Please give again every entry exactly as it appears, setting aside the pictures.
***** Listed records *****
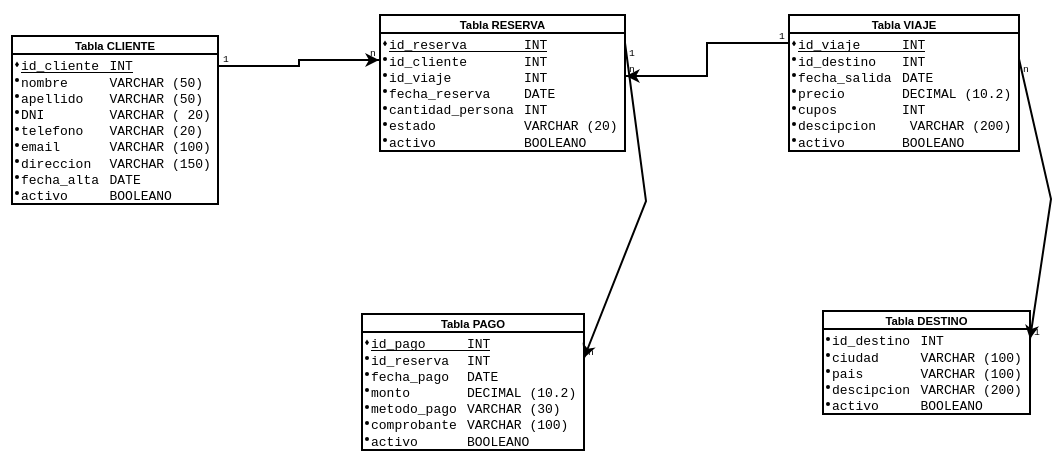
<!DOCTYPE html>
<html lang="es">
<head>
<meta charset="utf-8">
<title>Diagrama de tablas</title>
<style>
:root { --ink: #000; --paper: #fff; }
* { box-sizing: border-box; margin: 0; padding: 0; }
body { width: 1064px; height: 464px; overflow: hidden; background: var(--paper); color: var(--ink); }
.diagram { position: relative; width: 1064px; height: 464px; overflow: hidden; }
.entity { position: absolute; border: 2px solid var(--ink); background: var(--paper); }
.entity h2 {
  height: 18px; border-bottom: 2px solid var(--ink); text-align: center;
  font: bold 11.3px/18px "Liberation Sans", Arial, sans-serif;
}
.fields { list-style: none; padding-top: 4.4px; font: 13px/16.2px "Liberation Mono", monospace; }
.fields li { display: flex; height: 16.2px; }
.fields li::before {
  content: ""; flex: none; width: 4px; height: 4px; margin: 2.5px 2px 0; border-radius: 50%; background: var(--ink);
}
.fields .key::before { height: 6px; margin-top: 2px; border-radius: 0; clip-path: polygon(50% 0, 100% 50%, 50% 100%, 0 50%); }
.fields b { flex: none; width: var(--name-width); font-weight: normal; white-space: nowrap; }
.fields span { flex: none; white-space: pre; }
.key b, .key span { background: linear-gradient(var(--ink), var(--ink)) 0 12.6px / 100% 1px no-repeat; }
.cliente { left: 11px; top: 35px; width: 208px; height: 170px; --name-width: 88.5px; }
.reserva { left: 379px; top: 14px; width: 247px; height: 138px; --name-width: 135px; }
.viaje { left: 788px; top: 14px; width: 232px; height: 138px; --name-width: 104px; }
.pago { left: 361px; top: 313px; width: 224px; height: 138px; --name-width: 96px; }
.destino { left: 822px; top: 310px; width: 209px; height: 105px; --name-width: 88.5px; }
.relations { position: absolute; inset: 0; }
.relations polyline { fill: none; stroke: var(--ink); stroke-width: 2; }
.relations text { font: 9.7px "Liberation Mono", monospace; text-anchor: middle; fill: var(--ink); }
</style>
</head>
<body>
<main class="diagram">
  <section class="entity cliente">
    <h2>Tabla CLIENTE</h2>
    <ul class="fields">
      <li class="key"><b>id_cliente</b><span>INT</span></li>
      <li><b>nombre</b><span>VARCHAR (50)</span></li>
      <li><b>apellido</b><span>VARCHAR (50)</span></li>
      <li><b>DNI</b><span>VARCHAR ( 20)</span></li>
      <li><b>telefono</b><span>VARCHAR (20)</span></li>
      <li><b>email</b><span>VARCHAR (100)</span></li>
      <li><b>direccion</b><span>VARCHAR (150)</span></li>
      <li><b>fecha_alta</b><span>DATE</span></li>
      <li><b>activo</b><span>BOOLEANO</span></li>
    </ul>
  </section>
  <section class="entity reserva">
    <h2>Tabla RESERVA</h2>
    <ul class="fields">
      <li class="key"><b>id_reserva</b><span>INT</span></li>
      <li><b>id_cliente</b><span>INT</span></li>
      <li><b>id_viaje</b><span>INT</span></li>
      <li><b>fecha_reserva</b><span>DATE</span></li>
      <li><b>cantidad_persona</b><span>INT</span></li>
      <li><b>estado</b><span>VARCHAR (20)</span></li>
      <li><b>activo</b><span>BOOLEANO</span></li>
    </ul>
  </section>
  <section class="entity viaje">
    <h2>Tabla VIAJE</h2>
    <ul class="fields">
      <li class="key"><b>id_viaje</b><span>INT</span></li>
      <li><b>id_destino</b><span>INT</span></li>
      <li><b>fecha_salida</b><span>DATE</span></li>
      <li><b>precio</b><span>DECIMAL (10.2)</span></li>
      <li><b>cupos</b><span>INT</span></li>
      <li><b>descipcion</b><span> VARCHAR (200)</span></li>
      <li><b>activo</b><span>BOOLEANO</span></li>
    </ul>
  </section>
  <section class="entity pago">
    <h2>Tabla PAGO</h2>
    <ul class="fields">
      <li class="key"><b>id_pago</b><span>INT</span></li>
      <li><b>id_reserva</b><span>INT</span></li>
      <li><b>fecha_pago</b><span>DATE</span></li>
      <li><b>monto</b><span>DECIMAL (10.2)</span></li>
      <li><b>metodo_pago</b><span>VARCHAR (30)</span></li>
      <li><b>comprobante</b><span>VARCHAR (100)</span></li>
      <li><b>activo</b><span>BOOLEANO</span></li>
    </ul>
  </section>
  <section class="entity destino">
    <h2>Tabla DESTINO</h2>
    <ul class="fields">
      <li><b>id_destino</b><span>INT</span></li>
      <li><b>ciudad</b><span>VARCHAR (100)</span></li>
      <li><b>pais</b><span>VARCHAR (100)</span></li>
      <li><b>descipcion</b><span>VARCHAR (200)</span></li>
      <li><b>activo</b><span>BOOLEANO</span></li>
    </ul>
  </section>
  <svg class="relations" width="1064" height="464" viewBox="0 0 1064 464">
    <defs>
      <marker id="arrow" markerUnits="userSpaceOnUse" markerWidth="15" markerHeight="16" refX="14" refY="8" orient="auto">
        <path d="M0 1 L14 8 L0 15 L4 8 Z"/>
      </marker>
    </defs>
    <polyline points="218,66 299,66 299,60 379,60" marker-end="url(#arrow)"/>
    <polyline points="789,43 707,43 707,76 626,76" marker-end="url(#arrow)"/>
    <polyline points="625,43 646,201 584,358" marker-end="url(#arrow)"/>
    <polyline points="1019,59 1051,199 1030,339" marker-end="url(#arrow)"/>
    <text x="226" y="62">1</text>
    <text x="373" y="56">n</text>
    <text x="782" y="39">1</text>
    <text x="632" y="72">n</text>
    <text x="632" y="56">1</text>
    <text x="591" y="355">n</text>
    <text x="1026" y="72">n</text>
    <text x="1037" y="335">1</text>
  </svg>
</main>
</body>
</html>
*****
- [Response]:
<!DOCTYPE html>
<html lang="es">
<head>
<meta charset="utf-8">
<title>Diagrama de tablas</title>
<style>
:root { --ink: #000; --paper: #fff; }
* { box-sizing: border-box; margin: 0; padding: 0; }
body { width: 1064px; height: 464px; overflow: hidden; background: var(--paper); color: var(--ink); }
.diagram { position: relative; width: 1064px; height: 464px; overflow: hidden; }
.entity { position: absolute; border: 2px solid var(--ink); background: var(--paper); }
.entity h2 {
  height: 18px; border-bottom: 2px solid var(--ink); text-align: center;
  font: bold 11.3px/18px "Liberation Sans", Arial, sans-serif;
}
.fields { list-style: none; padding-top: 4.4px; font: 13px/16.2px "Liberation Mono", monospace; }
.fields li { display: flex; height: 16.2px; }
.fields li::before {
  content: ""; flex: none; width: 4px; height: 4px; margin: 2.5px 2px 0; border-radius: 50%; background: var(--ink);
}
.fields .key::before { height: 6px; margin-top: 2px; border-radius: 0; clip-path: polygon(50% 0, 100% 50%, 50% 100%, 0 50%); }
.fields b { flex: none; width: var(--name-width); font-weight: normal; white-space: nowrap; }
.fields span { flex: none; white-space: pre; }
.key b, .key span { background: linear-gradient(var(--ink), var(--ink)) 0 12.6px / 100% 1px no-repeat; }
.cliente { left: 11px; top: 35px; width: 208px; height: 170px; --name-width: 88.5px; }
.reserva { left: 379px; top: 14px; width: 247px; height: 138px; --name-width: 135px; }
.viaje { left: 788px; top: 14px; width: 232px; height: 138px; --name-width: 104px; }
.pago { left: 361px; top: 313px; width: 224px; height: 138px; --name-width: 96px; }
.destino { left: 822px; top: 310px; width: 209px; height: 105px; --name-width: 88.5px; }
.relations { position: absolute; inset: 0; }
.relations polyline { fill: none; stroke: var(--ink); stroke-width: 2; }
.relations text { font: 9.7px "Liberation Mono", monospace; text-anchor: middle; fill: var(--ink); }
</style>
</head>
<body>
<main class="diagram">
  <section class="entity cliente">
    <h2>Tabla CLIENTE</h2>
    <ul class="fields">
      <li class="key"><b>id_cliente</b><span>INT</span></li>
      <li><b>nombre</b><span>VARCHAR (50)</span></li>
      <li><b>apellido</b><span>VARCHAR (50)</span></li>
      <li><b>DNI</b><span>VARCHAR ( 20)</span></li>
      <li><b>telefono</b><span>VARCHAR (20)</span></li>
      <li><b>email</b><span>VARCHAR (100)</span></li>
      <li><b>direccion</b><span>VARCHAR (150)</span></li>
      <li><b>fecha_alta</b><span>DATE</span></li>
      <li><b>activo</b><span>BOOLEANO</span></li>
    </ul>
  </section>
  <section class="entity reserva">
    <h2>Tabla RESERVA</h2>
    <ul class="fields">
      <li class="key"><b>id_reserva</b><span>INT</span></li>
      <li><b>id_cliente</b><span>INT</span></li>
      <li><b>id_viaje</b><span>INT</span></li>
      <li><b>fecha_reserva</b><span>DATE</span></li>
      <li><b>cantidad_persona</b><span>INT</span></li>
      <li><b>estado</b><span>VARCHAR (20)</span></li>
      <li><b>activo</b><span>BOOLEANO</span></li>
    </ul>
  </section>
  <section class="entity viaje">
    <h2>Tabla VIAJE</h2>
    <ul class="fields">
      <li class="key"><b>id_viaje</b><span>INT</span></li>
      <li><b>id_destino</b><span>INT</span></li>
      <li><b>fecha_salida</b><span>DATE</span></li>
      <li><b>precio</b><span>DECIMAL (10.2)</span></li>
      <li><b>cupos</b><span>INT</span></li>
      <li><b>descipcion</b><span> VARCHAR (200)</span></li>
      <li><b>activo</b><span>BOOLEANO</span></li>
    </ul>
  </section>
  <section class="entity pago">
    <h2>Tabla PAGO</h2>
    <ul class="fields">
      <li class="key"><b>id_pago</b><span>INT</span></li>
      <li><b>id_reserva</b><span>INT</span></li>
      <li><b>fecha_pago</b><span>DATE</span></li>
      <li><b>monto</b><span>DECIMAL (10.2)</span></li>
      <li><b>metodo_pago</b><span>VARCHAR (30)</span></li>
      <li><b>comprobante</b><span>VARCHAR (100)</span></li>
      <li><b>activo</b><span>BOOLEANO</span></li>
    </ul>
  </section>
  <section class="entity destino">
    <h2>Tabla DESTINO</h2>
    <ul class="fields">
      <li><b>id_destino</b><span>INT</span></li>
      <li><b>ciudad</b><span>VARCHAR (100)</span></li>
      <li><b>pais</b><span>VARCHAR (100)</span></li>
      <li><b>descipcion</b><span>VARCHAR (200)</span></li>
      <li><b>activo</b><span>BOOLEANO</span></li>
    </ul>
  </section>
  <svg class="relations" width="1064" height="464" viewBox="0 0 1064 464">
    <defs>
      <marker id="arrow" markerUnits="userSpaceOnUse" markerWidth="15" markerHeight="16" refX="14" refY="8" orient="auto">
        <path d="M0 1 L14 8 L0 15 L4 8 Z"/>
      </marker>
    </defs>
    <polyline points="218,66 299,66 299,60 379,60" marker-end="url(#arrow)"/>
    <polyline points="789,43 707,43 707,76 626,76" marker-end="url(#arrow)"/>
    <polyline points="625,43 646,201 584,358" marker-end="url(#arrow)"/>
    <polyline points="1019,59 1051,199 1030,339" marker-end="url(#arrow)"/>
    <text x="226" y="62">1</text>
    <text x="373" y="56">n</text>
    <text x="782" y="39">1</text>
    <text x="632" y="72">n</text>
    <text x="632" y="56">1</text>
    <text x="591" y="355">n</text>
    <text x="1026" y="72">n</text>
    <text x="1037" y="335">1</text>
  </svg>
</main>
</body>
</html>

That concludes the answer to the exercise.